There isn’t a single mechanism that governs the polar regions. The Antarctic is currently governed by the Antarctic Treaty System. The treaty established this region as an international zone of cooperation. It banned military activity and nuclear testing and encouraged the exchange of scientific knowledge. The treaty originally had 12 signatories, most with historical territorial claims, and it now has 53 signatories. Although the treaty does not expire there are numerous challenges to the current system of governance, including but not limited to bioprospecting, climate change, and increased tourist and NGO activities. There is also lobbying to alter current bans on mineral exploitation and oil drilling in the region, covered by the Madrid Protocol, which comes up for review in 2048.
As for the Arctic, it is subject to a complex system of local, regional, national, and international systems of governance.
How are the challenges of governance developing now that climate change is transforming the polar regions?
It is often assumed that climate change will have positive impacts on the economic opportunities in the polar regions, particularly in relation to natural resource extraction, tourism, and shipping in the Arctic. These assumptions have increased international attention and interest in the region, but the reality of the situation is much more complex.
Despite the melting ice and retreating glaciers, natural resources in the Arctic remain exceedingly difficult and costly to access, extract, and transport. These challenges are exacerbated by the fact that much of the Arctic’s infrastructure is built on permafrost, and as temperatures rise, roads and buildings become unstable.
Similarly, some have pointed to increased tourism in the Arctic as a source of financial gain for the region; however, increased tourism could have significant negative impacts on the fragile environment. In addition, although climate change is causing sea ice to melt, it is also increasing the number and size of icebergs and contributing to more volatile weather patterns and increased costal erosion – all of which increase the risks associated with shipping in the far north.
Finally, in addition to coastal erosion, climate change is affecting animal migration patterns, altering hunting and fishing practices, and affecting the use of traditional means of transportation, such as dog sleds, skiing, and snowshoeing. Conservation efforts and environmental NGOs focused on Arctic wildlife preservation are increasingly coming into conflict with the rights of indigenous peoples over how best to manage wildlife populations. In extreme cases, these factors are creating climate refugees. These refugees are members of the local populations who are no longer able to sustain traditional ways of life.

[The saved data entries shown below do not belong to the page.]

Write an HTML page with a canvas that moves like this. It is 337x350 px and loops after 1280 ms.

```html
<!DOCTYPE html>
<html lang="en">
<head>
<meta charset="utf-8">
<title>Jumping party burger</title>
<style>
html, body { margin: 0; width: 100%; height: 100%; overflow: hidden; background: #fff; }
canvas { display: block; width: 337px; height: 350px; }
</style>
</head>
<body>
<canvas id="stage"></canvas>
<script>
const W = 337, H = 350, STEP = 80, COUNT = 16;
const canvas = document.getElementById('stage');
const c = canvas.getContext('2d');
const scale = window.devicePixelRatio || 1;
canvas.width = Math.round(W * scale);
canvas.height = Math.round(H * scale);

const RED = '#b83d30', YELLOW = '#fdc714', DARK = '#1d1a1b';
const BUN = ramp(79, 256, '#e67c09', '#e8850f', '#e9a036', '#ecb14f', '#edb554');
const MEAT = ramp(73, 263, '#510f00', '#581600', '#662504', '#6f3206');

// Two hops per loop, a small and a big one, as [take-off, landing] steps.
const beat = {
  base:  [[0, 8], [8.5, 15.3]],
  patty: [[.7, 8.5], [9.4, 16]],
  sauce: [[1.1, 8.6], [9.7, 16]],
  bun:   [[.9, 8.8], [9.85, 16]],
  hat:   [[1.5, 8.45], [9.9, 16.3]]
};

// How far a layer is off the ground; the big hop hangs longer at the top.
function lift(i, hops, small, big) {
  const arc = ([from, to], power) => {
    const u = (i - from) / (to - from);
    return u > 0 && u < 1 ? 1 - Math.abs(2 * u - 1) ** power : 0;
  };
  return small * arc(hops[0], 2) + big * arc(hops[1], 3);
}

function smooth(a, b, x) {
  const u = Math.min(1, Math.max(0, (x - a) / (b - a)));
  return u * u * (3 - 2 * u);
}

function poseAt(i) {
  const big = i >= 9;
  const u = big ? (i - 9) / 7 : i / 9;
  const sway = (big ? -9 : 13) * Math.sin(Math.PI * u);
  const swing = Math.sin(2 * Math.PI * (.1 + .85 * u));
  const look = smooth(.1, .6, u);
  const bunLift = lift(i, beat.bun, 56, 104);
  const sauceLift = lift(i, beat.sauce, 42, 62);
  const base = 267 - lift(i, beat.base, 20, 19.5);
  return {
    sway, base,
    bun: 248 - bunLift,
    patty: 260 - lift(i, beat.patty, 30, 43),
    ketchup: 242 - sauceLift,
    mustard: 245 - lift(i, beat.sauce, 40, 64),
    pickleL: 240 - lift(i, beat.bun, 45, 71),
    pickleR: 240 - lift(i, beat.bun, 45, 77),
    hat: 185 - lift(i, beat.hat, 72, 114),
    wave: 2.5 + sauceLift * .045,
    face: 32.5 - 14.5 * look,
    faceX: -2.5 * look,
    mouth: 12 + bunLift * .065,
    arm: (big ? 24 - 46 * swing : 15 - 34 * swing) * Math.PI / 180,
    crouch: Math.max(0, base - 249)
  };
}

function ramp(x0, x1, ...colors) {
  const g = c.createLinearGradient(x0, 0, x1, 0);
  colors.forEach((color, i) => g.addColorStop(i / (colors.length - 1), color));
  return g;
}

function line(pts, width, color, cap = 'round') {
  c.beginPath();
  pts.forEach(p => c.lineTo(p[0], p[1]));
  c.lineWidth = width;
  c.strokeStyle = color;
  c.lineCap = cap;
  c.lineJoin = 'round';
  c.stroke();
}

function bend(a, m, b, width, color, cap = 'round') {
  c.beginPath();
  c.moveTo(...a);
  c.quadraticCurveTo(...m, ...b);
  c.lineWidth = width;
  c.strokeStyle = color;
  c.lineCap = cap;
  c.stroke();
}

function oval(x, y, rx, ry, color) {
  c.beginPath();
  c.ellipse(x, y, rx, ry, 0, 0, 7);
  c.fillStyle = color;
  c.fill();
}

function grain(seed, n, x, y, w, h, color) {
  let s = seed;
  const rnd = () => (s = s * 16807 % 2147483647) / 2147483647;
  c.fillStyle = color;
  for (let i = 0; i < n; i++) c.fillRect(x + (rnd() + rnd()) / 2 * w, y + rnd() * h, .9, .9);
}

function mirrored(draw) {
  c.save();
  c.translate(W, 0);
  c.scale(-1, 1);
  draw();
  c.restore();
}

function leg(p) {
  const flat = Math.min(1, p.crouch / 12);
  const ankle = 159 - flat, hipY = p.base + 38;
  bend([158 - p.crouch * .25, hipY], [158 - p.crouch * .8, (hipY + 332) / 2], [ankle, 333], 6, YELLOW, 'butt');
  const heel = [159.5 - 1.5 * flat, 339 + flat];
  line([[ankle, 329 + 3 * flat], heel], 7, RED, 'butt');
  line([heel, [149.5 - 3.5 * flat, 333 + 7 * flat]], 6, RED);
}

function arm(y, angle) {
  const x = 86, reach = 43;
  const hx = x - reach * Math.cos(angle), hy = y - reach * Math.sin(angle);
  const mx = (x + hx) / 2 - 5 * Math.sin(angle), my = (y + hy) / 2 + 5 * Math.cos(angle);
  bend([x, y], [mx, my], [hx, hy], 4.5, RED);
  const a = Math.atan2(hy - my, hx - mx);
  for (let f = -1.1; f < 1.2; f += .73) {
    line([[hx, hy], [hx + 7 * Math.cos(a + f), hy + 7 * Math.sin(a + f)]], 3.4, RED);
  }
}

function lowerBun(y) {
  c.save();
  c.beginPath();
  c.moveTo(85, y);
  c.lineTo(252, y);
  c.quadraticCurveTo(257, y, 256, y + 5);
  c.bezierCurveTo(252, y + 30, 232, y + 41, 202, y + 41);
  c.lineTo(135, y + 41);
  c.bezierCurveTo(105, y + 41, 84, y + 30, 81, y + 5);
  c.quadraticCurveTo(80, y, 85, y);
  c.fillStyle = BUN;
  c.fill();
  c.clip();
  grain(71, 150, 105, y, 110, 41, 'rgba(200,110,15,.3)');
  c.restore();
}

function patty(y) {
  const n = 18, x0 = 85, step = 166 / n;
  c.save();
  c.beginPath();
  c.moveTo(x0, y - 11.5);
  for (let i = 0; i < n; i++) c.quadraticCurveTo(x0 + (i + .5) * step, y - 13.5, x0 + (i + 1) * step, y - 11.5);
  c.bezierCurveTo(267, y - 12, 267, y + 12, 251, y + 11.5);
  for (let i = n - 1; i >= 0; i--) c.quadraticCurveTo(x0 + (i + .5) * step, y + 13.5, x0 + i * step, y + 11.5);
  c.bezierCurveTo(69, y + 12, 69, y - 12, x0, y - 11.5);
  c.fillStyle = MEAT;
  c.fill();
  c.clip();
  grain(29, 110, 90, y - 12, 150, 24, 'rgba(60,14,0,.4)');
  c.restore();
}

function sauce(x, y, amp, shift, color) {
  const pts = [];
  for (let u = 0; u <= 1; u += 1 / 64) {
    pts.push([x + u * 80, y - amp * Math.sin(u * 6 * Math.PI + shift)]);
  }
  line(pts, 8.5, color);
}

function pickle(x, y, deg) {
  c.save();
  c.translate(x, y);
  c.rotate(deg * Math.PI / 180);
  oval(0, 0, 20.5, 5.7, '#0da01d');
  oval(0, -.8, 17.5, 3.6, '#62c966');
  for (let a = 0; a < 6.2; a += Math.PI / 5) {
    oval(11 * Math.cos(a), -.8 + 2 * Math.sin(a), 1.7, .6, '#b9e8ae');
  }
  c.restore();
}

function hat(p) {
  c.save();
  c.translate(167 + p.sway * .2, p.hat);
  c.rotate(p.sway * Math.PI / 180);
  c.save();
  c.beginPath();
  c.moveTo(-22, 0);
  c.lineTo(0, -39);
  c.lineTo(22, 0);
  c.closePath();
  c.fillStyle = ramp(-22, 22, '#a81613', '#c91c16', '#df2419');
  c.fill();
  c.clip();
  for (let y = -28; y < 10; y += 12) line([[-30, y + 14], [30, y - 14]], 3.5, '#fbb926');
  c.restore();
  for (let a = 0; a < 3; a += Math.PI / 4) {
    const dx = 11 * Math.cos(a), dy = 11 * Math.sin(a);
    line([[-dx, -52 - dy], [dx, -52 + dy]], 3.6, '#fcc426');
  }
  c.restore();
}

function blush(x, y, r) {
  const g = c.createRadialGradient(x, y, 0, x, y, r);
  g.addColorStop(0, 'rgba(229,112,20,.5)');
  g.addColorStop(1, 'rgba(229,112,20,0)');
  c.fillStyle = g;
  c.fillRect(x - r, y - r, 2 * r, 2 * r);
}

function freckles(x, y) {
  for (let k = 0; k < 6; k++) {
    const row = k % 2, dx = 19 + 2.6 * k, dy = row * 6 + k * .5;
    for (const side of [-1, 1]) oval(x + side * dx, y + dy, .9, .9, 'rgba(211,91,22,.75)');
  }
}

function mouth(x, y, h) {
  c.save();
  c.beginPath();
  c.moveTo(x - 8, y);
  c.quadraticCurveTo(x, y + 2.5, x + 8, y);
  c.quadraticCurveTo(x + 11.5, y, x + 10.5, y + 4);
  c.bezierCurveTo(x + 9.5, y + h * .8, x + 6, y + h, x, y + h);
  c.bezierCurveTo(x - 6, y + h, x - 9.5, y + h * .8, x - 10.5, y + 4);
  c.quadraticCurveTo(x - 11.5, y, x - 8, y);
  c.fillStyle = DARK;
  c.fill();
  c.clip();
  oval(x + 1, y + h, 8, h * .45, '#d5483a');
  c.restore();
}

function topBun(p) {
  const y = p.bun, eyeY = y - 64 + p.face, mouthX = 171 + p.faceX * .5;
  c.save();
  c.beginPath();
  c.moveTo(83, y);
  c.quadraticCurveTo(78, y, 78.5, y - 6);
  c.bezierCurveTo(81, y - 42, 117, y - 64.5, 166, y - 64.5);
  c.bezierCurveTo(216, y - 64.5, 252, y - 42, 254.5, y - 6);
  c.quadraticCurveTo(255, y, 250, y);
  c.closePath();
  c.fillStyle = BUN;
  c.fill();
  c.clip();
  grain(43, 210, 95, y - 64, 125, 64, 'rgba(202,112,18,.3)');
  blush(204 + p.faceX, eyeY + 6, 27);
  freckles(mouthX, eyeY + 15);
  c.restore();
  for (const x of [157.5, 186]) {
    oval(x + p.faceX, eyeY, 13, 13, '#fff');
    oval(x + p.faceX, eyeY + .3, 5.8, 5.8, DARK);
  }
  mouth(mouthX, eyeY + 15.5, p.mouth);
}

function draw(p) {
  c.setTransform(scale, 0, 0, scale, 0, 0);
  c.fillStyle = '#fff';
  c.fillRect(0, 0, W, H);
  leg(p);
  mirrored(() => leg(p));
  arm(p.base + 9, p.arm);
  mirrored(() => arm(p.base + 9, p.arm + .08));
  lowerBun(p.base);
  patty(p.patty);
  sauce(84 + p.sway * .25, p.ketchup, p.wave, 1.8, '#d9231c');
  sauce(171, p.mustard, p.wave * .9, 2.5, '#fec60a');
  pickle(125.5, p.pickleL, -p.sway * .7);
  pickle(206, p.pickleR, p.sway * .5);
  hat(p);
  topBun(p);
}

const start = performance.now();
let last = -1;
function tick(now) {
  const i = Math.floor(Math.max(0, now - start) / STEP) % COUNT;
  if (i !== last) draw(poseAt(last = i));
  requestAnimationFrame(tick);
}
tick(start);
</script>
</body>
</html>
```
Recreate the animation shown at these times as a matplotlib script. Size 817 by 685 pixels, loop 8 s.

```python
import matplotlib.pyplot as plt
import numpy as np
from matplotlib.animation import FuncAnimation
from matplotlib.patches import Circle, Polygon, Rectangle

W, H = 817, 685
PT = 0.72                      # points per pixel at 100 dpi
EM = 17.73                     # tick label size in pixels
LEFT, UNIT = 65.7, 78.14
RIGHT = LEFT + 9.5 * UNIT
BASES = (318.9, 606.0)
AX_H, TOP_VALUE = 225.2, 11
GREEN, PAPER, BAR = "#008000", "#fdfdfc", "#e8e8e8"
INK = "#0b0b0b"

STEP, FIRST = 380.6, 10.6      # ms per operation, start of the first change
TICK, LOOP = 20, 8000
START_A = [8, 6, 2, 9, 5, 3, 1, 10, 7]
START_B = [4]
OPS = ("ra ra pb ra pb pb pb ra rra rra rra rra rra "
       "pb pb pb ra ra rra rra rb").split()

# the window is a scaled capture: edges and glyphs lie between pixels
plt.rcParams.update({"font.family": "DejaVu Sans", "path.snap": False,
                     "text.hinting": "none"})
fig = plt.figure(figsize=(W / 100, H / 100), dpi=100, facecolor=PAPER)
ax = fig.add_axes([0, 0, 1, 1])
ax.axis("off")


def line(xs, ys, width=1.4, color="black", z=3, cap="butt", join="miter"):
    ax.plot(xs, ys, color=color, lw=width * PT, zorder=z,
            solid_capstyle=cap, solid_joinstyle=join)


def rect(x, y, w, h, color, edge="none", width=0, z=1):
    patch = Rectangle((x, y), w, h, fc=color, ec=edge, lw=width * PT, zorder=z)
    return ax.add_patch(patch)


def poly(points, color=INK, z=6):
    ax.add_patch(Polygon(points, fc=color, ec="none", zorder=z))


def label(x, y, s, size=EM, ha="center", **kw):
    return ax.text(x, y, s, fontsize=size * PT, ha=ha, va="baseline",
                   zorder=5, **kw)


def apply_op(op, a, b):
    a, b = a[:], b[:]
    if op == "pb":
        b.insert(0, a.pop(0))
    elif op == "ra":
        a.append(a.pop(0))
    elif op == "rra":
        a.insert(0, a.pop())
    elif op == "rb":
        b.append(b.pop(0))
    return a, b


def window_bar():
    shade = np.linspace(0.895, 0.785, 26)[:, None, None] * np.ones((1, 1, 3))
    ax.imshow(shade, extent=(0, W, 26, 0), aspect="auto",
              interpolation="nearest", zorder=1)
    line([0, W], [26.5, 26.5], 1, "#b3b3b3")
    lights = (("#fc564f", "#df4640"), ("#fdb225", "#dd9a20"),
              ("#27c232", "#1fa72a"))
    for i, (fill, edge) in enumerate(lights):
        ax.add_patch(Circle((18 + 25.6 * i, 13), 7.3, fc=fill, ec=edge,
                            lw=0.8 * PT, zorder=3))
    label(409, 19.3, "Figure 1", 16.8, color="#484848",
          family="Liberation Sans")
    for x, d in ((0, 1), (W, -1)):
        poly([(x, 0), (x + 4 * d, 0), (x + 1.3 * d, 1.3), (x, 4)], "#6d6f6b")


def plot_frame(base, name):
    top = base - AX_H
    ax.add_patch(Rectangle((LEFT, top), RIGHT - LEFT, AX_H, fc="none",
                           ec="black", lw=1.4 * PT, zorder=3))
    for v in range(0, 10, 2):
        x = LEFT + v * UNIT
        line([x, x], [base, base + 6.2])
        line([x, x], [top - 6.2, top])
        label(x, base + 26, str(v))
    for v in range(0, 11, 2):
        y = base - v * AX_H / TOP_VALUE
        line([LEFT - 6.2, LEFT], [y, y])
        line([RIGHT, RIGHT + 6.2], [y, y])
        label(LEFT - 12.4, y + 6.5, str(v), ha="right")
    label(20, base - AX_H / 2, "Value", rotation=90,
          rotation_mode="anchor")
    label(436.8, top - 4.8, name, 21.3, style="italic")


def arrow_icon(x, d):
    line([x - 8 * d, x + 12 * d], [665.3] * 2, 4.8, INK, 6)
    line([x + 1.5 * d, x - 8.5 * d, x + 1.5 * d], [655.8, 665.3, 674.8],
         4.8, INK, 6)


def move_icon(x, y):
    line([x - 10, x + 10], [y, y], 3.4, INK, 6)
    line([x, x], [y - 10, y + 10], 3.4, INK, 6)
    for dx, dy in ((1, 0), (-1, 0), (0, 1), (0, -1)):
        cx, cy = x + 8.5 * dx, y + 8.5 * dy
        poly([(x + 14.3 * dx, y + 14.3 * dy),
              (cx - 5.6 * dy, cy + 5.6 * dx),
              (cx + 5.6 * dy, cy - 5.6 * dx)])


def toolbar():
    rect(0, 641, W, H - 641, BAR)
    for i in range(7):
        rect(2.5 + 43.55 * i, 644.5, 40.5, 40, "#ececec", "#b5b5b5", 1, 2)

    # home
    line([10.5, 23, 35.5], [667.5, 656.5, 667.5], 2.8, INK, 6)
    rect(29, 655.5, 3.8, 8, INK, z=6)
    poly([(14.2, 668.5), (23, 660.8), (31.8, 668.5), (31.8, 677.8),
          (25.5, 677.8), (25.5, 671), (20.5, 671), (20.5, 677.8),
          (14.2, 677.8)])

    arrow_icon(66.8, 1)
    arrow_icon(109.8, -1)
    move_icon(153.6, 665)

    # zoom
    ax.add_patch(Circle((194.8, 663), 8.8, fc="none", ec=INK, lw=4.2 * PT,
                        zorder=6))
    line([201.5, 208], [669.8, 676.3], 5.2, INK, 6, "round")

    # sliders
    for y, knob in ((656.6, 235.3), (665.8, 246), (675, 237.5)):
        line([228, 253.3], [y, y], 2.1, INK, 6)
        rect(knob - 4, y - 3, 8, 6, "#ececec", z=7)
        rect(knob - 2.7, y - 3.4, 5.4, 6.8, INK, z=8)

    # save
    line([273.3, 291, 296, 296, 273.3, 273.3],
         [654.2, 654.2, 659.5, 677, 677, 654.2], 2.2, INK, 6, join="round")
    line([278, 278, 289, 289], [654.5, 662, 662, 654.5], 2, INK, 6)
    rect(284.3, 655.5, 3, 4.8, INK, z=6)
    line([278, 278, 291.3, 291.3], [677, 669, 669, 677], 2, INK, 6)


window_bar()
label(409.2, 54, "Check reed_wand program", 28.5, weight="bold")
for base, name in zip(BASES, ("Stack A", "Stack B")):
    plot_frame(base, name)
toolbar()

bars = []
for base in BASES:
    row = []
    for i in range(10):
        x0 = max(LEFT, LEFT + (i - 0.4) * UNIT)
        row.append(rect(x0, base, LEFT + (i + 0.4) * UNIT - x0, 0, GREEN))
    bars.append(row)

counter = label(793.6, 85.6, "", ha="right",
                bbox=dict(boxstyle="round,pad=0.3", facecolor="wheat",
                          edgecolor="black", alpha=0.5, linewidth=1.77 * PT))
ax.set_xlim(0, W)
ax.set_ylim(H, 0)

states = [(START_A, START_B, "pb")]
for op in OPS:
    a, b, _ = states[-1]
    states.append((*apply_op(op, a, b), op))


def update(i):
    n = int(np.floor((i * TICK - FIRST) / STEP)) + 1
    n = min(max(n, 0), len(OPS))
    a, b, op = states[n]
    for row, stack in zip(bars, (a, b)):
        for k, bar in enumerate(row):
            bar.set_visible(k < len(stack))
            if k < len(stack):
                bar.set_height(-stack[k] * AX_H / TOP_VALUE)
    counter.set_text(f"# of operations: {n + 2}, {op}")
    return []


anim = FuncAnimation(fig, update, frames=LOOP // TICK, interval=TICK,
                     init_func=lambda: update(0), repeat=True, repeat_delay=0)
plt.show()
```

All of these factors compound the already complicated picture of local, regional, national, and international governance of the regions.
What is Cornell’s role in the North American Arctic?
Cornell’s role in the Arctic dates back to the 19th century. Ithaca and the Cornell community provided financial, expeditionary and scientific support for polar explorer Robert Peary’s numerous trips to Greenland.
Cornellians were also involved in the technological advances that made polar flight possible, including the development of airplane fuel for Richard Byrd’s Antarctic flights, along with the missile defense systems and military infrastructure that stretched across the North American Arctic during the Cold War.
Cornell’s contribution to Arctic science is reflected in the naming of the Cornell Glacier in Greenland, as well as at various locations on campus. Both Peary and Byrd attended services at Sage Chapel to commemorate the death of a Cornellian on one of Peary’s expeditions.
Today, a multi-disciplinary team of researchers led by Dr. Matthew Pritchard (Earth and Atmospheric Sciences) has digitized historic field photographs from Cornell’s expeditions to Greenland and Alaska. These images are assisting a new generation of scientists researching climate change in the high north.